(RECORDS FOR THIS EXERCISE Opens)

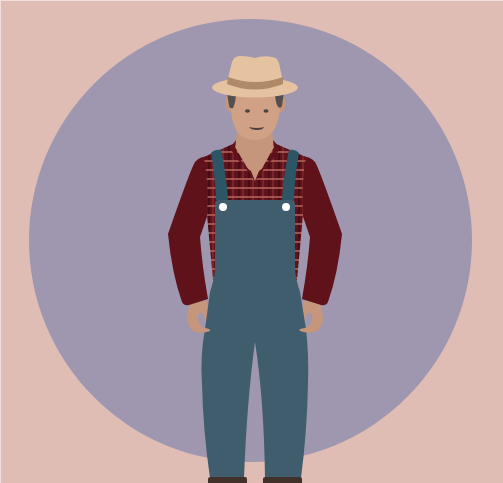
<!DOCTYPE html>
<html lang="en">
<head>
<meta charset="utf-8">
<title>Farmer</title>
<style>
:root {
  --backdrop: #dfbcb4;
  --edge: #efdfda;
  --disc: #9f97af;
  --skin: #d0a184;
  --skin-shade: #c5967c;
  --hair: #55504e;
  --feature: #4a4240;
  --straw: #e5c3a0;
  --band: #b08a68;
  --shirt: #60121a;
  --check-dark: #3f0b12;
  --check-light: #b4605a;
  --denim: #3f5d6c;
  --strap: #2c5565;
  --button: #ffffff;
  --boot: #42302b;
}
html, body { margin: 0; width: 503px; height: 483px; overflow: hidden; background: var(--backdrop); }
svg { display: block; }
.edge { fill: var(--edge); }
.disc { fill: var(--disc); }
.skin { fill: var(--skin); }
.skin-shade { fill: var(--skin-shade); }
.hair { fill: var(--hair); }
.feature { fill: var(--feature); }
.straw { fill: var(--straw); }
.band { fill: var(--band); }
.shirt { fill: var(--shirt); }
.denim { fill: var(--denim); }
.strap { fill: var(--strap); }
.button { fill: var(--button); }
.boot { fill: var(--boot); }
.check-dark { stroke: var(--check-dark); stroke-width: 1.5; }
.check-light { stroke: var(--check-light); stroke-width: 1.6; }
.check-thin { stroke: var(--check-light); stroke-width: 0.7; opacity: 0.7; }
</style>
</head>
<body>
<svg width="503" height="483" viewBox="0 0 503 483" role="img" aria-label="Farmer in a straw hat, checked shirt and denim overalls">
  <defs>
    <pattern id="check" x="206" y="153" width="10" height="9" patternUnits="userSpaceOnUse">
      <rect class="shirt" width="10" height="9"/>
      <line class="check-dark" x1="3" y1="0" x2="3" y2="9"/>
      <line class="check-thin" x1="7" y1="0" x2="7" y2="9"/>
      <line class="check-light" x1="0" y1="8" x2="10" y2="8"/>
    </pattern>
    <g id="hand">
      <path class="skin-shade" d="M190 302L187 316Q187 326 193 331Q202 334 210 331Q211 329 205 328Q198 326 198 317Q199 312 202 313Q205 317 205 323Q208 325 208 318L207 301Z"/>
    </g>
    <g id="sleeve">
      <path class="shirt" d="M214 156Q200 155 195 162Q191 168 168 234Q172 274 182 302Q184 306 189 305L208 299Q202 265 200 237L211 205Z"/>
    </g>
    <path id="boot" class="boot" d="M208 483V479Q208 477 211 477H245Q247 477 247 479V483Z"/>
  </defs>

  <rect class="edge" width="503" height="1"/>
  <rect class="edge" width="1" height="483"/>
  <circle class="disc" cx="250.500" cy="240.500" r="221.500"/>

  <g id="arms">
    <use href="#hand"/>
    <use href="#hand" transform="matrix(-1 0 0 1 510 0)"/>
    <use href="#sleeve"/>
    <use href="#sleeve" transform="matrix(-1 0 0 1 510 0)"/>
  </g>

  <g id="shirt-body">
    <path fill="url(#check)" d="M235 143L204 157Q209 185 207 215L213 280H297L303 215Q301 185 306 157L274 143Z"/>
    <path class="shirt" d="M214 153L195 162L206 158Z"/>
    <path class="skin-shade" d="M237 132L235 147L255 181L274 147L272 132Z"/>
    <path class="shirt" d="M236 140L230 148Q238 163 251 171L255 181Q241 164 235 148Z"/>
    <path class="shirt" d="M273 140L280 148Q272 163 259 171L255 181Q269 164 274 148Z"/>
  </g>

  <g id="overalls">
    <path class="denim" d="M215 204Q215 200 219 200H291Q295 200 295 204V270Q296 280 300 292L306 329Q309 356 308 384Q307 432 301 478H265Q264 400 255 342Q247 400 244 478H210Q203 430 202 384Q200 356 205 329L210 292Q214 280 215 270Z"/>
    <path class="strap" d="M211 153Q215 149 221 150Q226 172 228 200H216Q215 174 211 153Z"/>
    <path class="strap" d="M299 153Q295 149 289 150Q284 172 282 200H294Q295 174 299 153Z"/>
    <circle class="button" cx="223" cy="207" r="4"/>
    <circle class="button" cx="286" cy="207" r="4"/>
  </g>
  <g id="fingers">
    <path class="skin-shade" d="M193 331Q202 334 210 331Q211 329 205 328L196 326Z"/>
    <path class="skin-shade" d="M317 331Q308 334 300 331Q297 329 305 328L314 326Z"/>
  </g>

  <use href="#boot"/>
  <use href="#boot" x="55"/>

  <g id="head">
    <path class="skin-shade" d="M227 96Q224 99 226 107Q227 112 231 112L234 97Z"/>
    <path class="skin-shade" d="M283 96Q286 99 285 107Q284 112 280 112L277 97Z"/>
    <path class="skin" d="M230 90H281L280 110Q278 126 271 134Q264 140 255 140Q246 140 239 134Q232 126 231 110Z"/>
    <path class="hair" d="M227 92H236Q236 102 233 108Q230 109 229 106Z"/>
    <path class="hair" d="M284 92H275Q275 102 278 107Q281 109 282 106Z"/>
    <ellipse class="feature" cx="247.500" cy="111" rx="2.500" ry="1.700"/>
    <ellipse class="feature" cx="266" cy="111" rx="2.500" ry="1.700"/>
    <path class="feature" d="M249 127Q257 129 264 127Q263 130 257 130Q251 130 249 127Z"/>
  </g>

  <g id="straw-hat">
    <ellipse class="straw" cx="255" cy="87.500" rx="43" ry="10"/>
    <path class="straw" d="M227 82L232 62Q234 56 240 56Q248 56 255 58Q264 55 272 57Q277 57 279 63L283 82Q255 92 227 82Z"/>
    <path class="band" d="M228 77Q255 87 283 77V84Q255 95 227 84Z"/>
  </g>
</svg>
</body>
</html>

(RECORDS FOR THIS EXERCISE Closes)

** WHAT TO PRODUCE **
Lines containing the word "width" in the entries above should be counted, and only that number given.

** WRITTEN RESPONSE **
9